[Stored records]

******

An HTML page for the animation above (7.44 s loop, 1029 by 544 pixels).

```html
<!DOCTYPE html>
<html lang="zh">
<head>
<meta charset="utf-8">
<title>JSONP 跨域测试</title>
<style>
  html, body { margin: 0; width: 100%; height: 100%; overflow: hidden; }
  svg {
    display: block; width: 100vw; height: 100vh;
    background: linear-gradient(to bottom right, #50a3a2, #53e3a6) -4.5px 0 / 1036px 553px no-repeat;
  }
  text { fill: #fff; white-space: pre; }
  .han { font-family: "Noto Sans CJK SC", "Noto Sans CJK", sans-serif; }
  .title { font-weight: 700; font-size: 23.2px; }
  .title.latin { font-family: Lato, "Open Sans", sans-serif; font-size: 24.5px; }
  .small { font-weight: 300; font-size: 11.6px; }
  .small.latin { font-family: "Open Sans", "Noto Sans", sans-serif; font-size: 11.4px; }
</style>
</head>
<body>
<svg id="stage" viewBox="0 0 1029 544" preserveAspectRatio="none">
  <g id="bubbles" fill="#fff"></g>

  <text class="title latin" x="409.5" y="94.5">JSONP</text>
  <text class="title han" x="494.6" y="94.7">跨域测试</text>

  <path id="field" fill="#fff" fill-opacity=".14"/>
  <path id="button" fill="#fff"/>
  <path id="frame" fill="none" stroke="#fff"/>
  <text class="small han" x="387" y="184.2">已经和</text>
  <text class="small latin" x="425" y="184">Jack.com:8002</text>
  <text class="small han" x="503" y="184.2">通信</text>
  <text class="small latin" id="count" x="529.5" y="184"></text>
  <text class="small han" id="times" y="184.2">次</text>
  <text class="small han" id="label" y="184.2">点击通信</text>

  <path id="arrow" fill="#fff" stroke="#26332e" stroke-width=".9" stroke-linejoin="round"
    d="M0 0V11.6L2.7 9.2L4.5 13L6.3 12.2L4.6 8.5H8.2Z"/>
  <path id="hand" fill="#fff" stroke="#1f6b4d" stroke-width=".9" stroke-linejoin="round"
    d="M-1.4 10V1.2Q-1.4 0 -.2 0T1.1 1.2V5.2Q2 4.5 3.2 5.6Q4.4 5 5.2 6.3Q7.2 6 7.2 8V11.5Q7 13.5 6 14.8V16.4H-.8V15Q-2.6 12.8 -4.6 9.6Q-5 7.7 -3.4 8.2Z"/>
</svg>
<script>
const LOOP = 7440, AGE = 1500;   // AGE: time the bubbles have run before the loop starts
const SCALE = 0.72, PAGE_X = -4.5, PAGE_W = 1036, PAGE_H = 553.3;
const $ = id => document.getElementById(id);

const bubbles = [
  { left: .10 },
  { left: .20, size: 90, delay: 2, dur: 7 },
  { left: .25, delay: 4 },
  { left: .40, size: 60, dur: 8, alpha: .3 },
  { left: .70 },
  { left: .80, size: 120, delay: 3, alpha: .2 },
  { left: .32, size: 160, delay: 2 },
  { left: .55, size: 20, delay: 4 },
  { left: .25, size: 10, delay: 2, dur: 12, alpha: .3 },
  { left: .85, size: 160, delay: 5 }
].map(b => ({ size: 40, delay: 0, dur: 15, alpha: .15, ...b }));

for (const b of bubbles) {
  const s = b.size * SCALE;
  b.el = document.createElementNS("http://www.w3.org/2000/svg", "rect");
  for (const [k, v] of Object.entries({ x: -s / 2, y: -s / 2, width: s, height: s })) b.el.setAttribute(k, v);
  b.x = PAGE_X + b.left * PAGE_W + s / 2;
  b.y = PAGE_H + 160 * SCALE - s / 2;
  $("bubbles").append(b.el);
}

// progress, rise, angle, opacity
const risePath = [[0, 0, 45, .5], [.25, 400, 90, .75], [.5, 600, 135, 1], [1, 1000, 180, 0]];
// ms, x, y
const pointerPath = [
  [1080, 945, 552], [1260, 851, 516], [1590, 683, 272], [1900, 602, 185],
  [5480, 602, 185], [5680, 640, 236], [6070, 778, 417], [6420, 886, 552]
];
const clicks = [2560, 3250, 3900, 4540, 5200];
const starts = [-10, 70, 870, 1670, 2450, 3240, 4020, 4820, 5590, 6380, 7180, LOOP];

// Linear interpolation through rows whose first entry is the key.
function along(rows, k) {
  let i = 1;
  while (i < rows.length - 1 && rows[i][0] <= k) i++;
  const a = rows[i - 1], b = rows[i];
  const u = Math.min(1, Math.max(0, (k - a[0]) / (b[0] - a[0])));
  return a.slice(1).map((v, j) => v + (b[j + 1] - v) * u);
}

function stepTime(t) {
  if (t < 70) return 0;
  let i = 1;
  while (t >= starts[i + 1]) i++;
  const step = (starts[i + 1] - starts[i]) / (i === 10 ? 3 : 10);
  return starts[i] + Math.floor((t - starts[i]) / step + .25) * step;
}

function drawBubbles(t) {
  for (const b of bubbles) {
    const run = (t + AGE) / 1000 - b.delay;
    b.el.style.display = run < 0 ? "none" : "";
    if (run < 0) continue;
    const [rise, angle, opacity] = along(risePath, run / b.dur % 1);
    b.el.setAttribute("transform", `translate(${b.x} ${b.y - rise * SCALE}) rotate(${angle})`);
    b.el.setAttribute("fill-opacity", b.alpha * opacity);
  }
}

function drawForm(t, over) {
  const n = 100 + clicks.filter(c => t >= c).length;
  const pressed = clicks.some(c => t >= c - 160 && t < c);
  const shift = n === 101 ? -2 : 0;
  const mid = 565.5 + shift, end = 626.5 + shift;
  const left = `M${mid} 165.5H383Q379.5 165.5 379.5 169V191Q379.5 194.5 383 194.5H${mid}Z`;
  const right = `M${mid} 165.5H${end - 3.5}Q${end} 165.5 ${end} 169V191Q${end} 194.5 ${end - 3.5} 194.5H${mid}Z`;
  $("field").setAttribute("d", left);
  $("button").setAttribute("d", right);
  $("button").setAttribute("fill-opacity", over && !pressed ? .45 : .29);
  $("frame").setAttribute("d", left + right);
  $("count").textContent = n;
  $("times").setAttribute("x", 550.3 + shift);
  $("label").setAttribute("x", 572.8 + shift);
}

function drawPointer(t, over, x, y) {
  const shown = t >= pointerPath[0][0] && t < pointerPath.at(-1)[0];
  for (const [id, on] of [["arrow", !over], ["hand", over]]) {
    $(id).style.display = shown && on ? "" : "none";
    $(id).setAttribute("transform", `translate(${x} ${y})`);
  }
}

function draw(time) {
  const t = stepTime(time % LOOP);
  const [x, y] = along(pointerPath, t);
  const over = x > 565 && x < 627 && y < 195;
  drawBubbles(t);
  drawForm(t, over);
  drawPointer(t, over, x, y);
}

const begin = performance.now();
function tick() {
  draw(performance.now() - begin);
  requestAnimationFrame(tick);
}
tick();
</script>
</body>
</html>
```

******

* [The problem] Every record above needs to be returned in full, exactly.

* [Output of the task]
An HTML page for the animation above (7.44 s loop, 1029 by 544 pixels).

```html
<!DOCTYPE html>
<html lang="zh">
<head>
<meta charset="utf-8">
<title>JSONP 跨域测试</title>
<style>
  html, body { margin: 0; width: 100%; height: 100%; overflow: hidden; }
  svg {
    display: block; width: 100vw; height: 100vh;
    background: linear-gradient(to bottom right, #50a3a2, #53e3a6) -4.5px 0 / 1036px 553px no-repeat;
  }
  text { fill: #fff; white-space: pre; }
  .han { font-family: "Noto Sans CJK SC", "Noto Sans CJK", sans-serif; }
  .title { font-weight: 700; font-size: 23.2px; }
  .title.latin { font-family: Lato, "Open Sans", sans-serif; font-size: 24.5px; }
  .small { font-weight: 300; font-size: 11.6px; }
  .small.latin { font-family: "Open Sans", "Noto Sans", sans-serif; font-size: 11.4px; }
</style>
</head>
<body>
<svg id="stage" viewBox="0 0 1029 544" preserveAspectRatio="none">
  <g id="bubbles" fill="#fff"></g>

  <text class="title latin" x="409.5" y="94.5">JSONP</text>
  <text class="title han" x="494.6" y="94.7">跨域测试</text>

  <path id="field" fill="#fff" fill-opacity=".14"/>
  <path id="button" fill="#fff"/>
  <path id="frame" fill="none" stroke="#fff"/>
  <text class="small han" x="387" y="184.2">已经和</text>
  <text class="small latin" x="425" y="184">Jack.com:8002</text>
  <text class="small han" x="503" y="184.2">通信</text>
  <text class="small latin" id="count" x="529.5" y="184"></text>
  <text class="small han" id="times" y="184.2">次</text>
  <text class="small han" id="label" y="184.2">点击通信</text>

  <path id="arrow" fill="#fff" stroke="#26332e" stroke-width=".9" stroke-linejoin="round"
    d="M0 0V11.6L2.7 9.2L4.5 13L6.3 12.2L4.6 8.5H8.2Z"/>
  <path id="hand" fill="#fff" stroke="#1f6b4d" stroke-width=".9" stroke-linejoin="round"
    d="M-1.4 10V1.2Q-1.4 0 -.2 0T1.1 1.2V5.2Q2 4.5 3.2 5.6Q4.4 5 5.2 6.3Q7.2 6 7.2 8V11.5Q7 13.5 6 14.8V16.4H-.8V15Q-2.6 12.8 -4.6 9.6Q-5 7.7 -3.4 8.2Z"/>
</svg>
<script>
const LOOP = 7440, AGE = 1500;   // AGE: time the bubbles have run before the loop starts
const SCALE = 0.72, PAGE_X = -4.5, PAGE_W = 1036, PAGE_H = 553.3;
const $ = id => document.getElementById(id);

const bubbles = [
  { left: .10 },
  { left: .20, size: 90, delay: 2, dur: 7 },
  { left: .25, delay: 4 },
  { left: .40, size: 60, dur: 8, alpha: .3 },
  { left: .70 },
  { left: .80, size: 120, delay: 3, alpha: .2 },
  { left: .32, size: 160, delay: 2 },
  { left: .55, size: 20, delay: 4 },
  { left: .25, size: 10, delay: 2, dur: 12, alpha: .3 },
  { left: .85, size: 160, delay: 5 }
].map(b => ({ size: 40, delay: 0, dur: 15, alpha: .15, ...b }));

for (const b of bubbles) {
  const s = b.size * SCALE;
  b.el = document.createElementNS("http://www.w3.org/2000/svg", "rect");
  for (const [k, v] of Object.entries({ x: -s / 2, y: -s / 2, width: s, height: s })) b.el.setAttribute(k, v);
  b.x = PAGE_X + b.left * PAGE_W + s / 2;
  b.y = PAGE_H + 160 * SCALE - s / 2;
  $("bubbles").append(b.el);
}

// progress, rise, angle, opacity
const risePath = [[0, 0, 45, .5], [.25, 400, 90, .75], [.5, 600, 135, 1], [1, 1000, 180, 0]];
// ms, x, y
const pointerPath = [
  [1080, 945, 552], [1260, 851, 516], [1590, 683, 272], [1900, 602, 185],
  [5480, 602, 185], [5680, 640, 236], [6070, 778, 417], [6420, 886, 552]
];
const clicks = [2560, 3250, 3900, 4540, 5200];
const starts = [-10, 70, 870, 1670, 2450, 3240, 4020, 4820, 5590, 6380, 7180, LOOP];

// Linear interpolation through rows whose first entry is the key.
function along(rows, k) {
  let i = 1;
  while (i < rows.length - 1 && rows[i][0] <= k) i++;
  const a = rows[i - 1], b = rows[i];
  const u = Math.min(1, Math.max(0, (k - a[0]) / (b[0] - a[0])));
  return a.slice(1).map((v, j) => v + (b[j + 1] - v) * u);
}

function stepTime(t) {
  if (t < 70) return 0;
  let i = 1;
  while (t >= starts[i + 1]) i++;
  const step = (starts[i + 1] - starts[i]) / (i === 10 ? 3 : 10);
  return starts[i] + Math.floor((t - starts[i]) / step + .25) * step;
}

function drawBubbles(t) {
  for (const b of bubbles) {
    const run = (t + AGE) / 1000 - b.delay;
    b.el.style.display = run < 0 ? "none" : "";
    if (run < 0) continue;
    const [rise, angle, opacity] = along(risePath, run / b.dur % 1);
    b.el.setAttribute("transform", `translate(${b.x} ${b.y - rise * SCALE}) rotate(${angle})`);
    b.el.setAttribute("fill-opacity", b.alpha * opacity);
  }
}

function drawForm(t, over) {
  const n = 100 + clicks.filter(c => t >= c).length;
  const pressed = clicks.some(c => t >= c - 160 && t < c);
  const shift = n === 101 ? -2 : 0;
  const mid = 565.5 + shift, end = 626.5 + shift;
  const left = `M${mid} 165.5H383Q379.5 165.5 379.5 169V191Q379.5 194.5 383 194.5H${mid}Z`;
  const right = `M${mid} 165.5H${end - 3.5}Q${end} 165.5 ${end} 169V191Q${end} 194.5 ${end - 3.5} 194.5H${mid}Z`;
  $("field").setAttribute("d", left);
  $("button").setAttribute("d", right);
  $("button").setAttribute("fill-opacity", over && !pressed ? .45 : .29);
  $("frame").setAttribute("d", left + right);
  $("count").textContent = n;
  $("times").setAttribute("x", 550.3 + shift);
  $("label").setAttribute("x", 572.8 + shift);
}

function drawPointer(t, over, x, y) {
  const shown = t >= pointerPath[0][0] && t < pointerPath.at(-1)[0];
  for (const [id, on] of [["arrow", !over], ["hand", over]]) {
    $(id).style.display = shown && on ? "" : "none";
    $(id).setAttribute("transform", `translate(${x} ${y})`);
  }
}

function draw(time) {
  const t = stepTime(time % LOOP);
  const [x, y] = along(pointerPath, t);
  const over = x > 565 && x < 627 && y < 195;
  drawBubbles(t);
  drawForm(t, over);
  drawPointer(t, over, x, y);
}

const begin = performance.now();
function tick() {
  draw(performance.now() - begin);
  requestAnimationFrame(tick);
}
tick();
</script>
</body>
</html>
```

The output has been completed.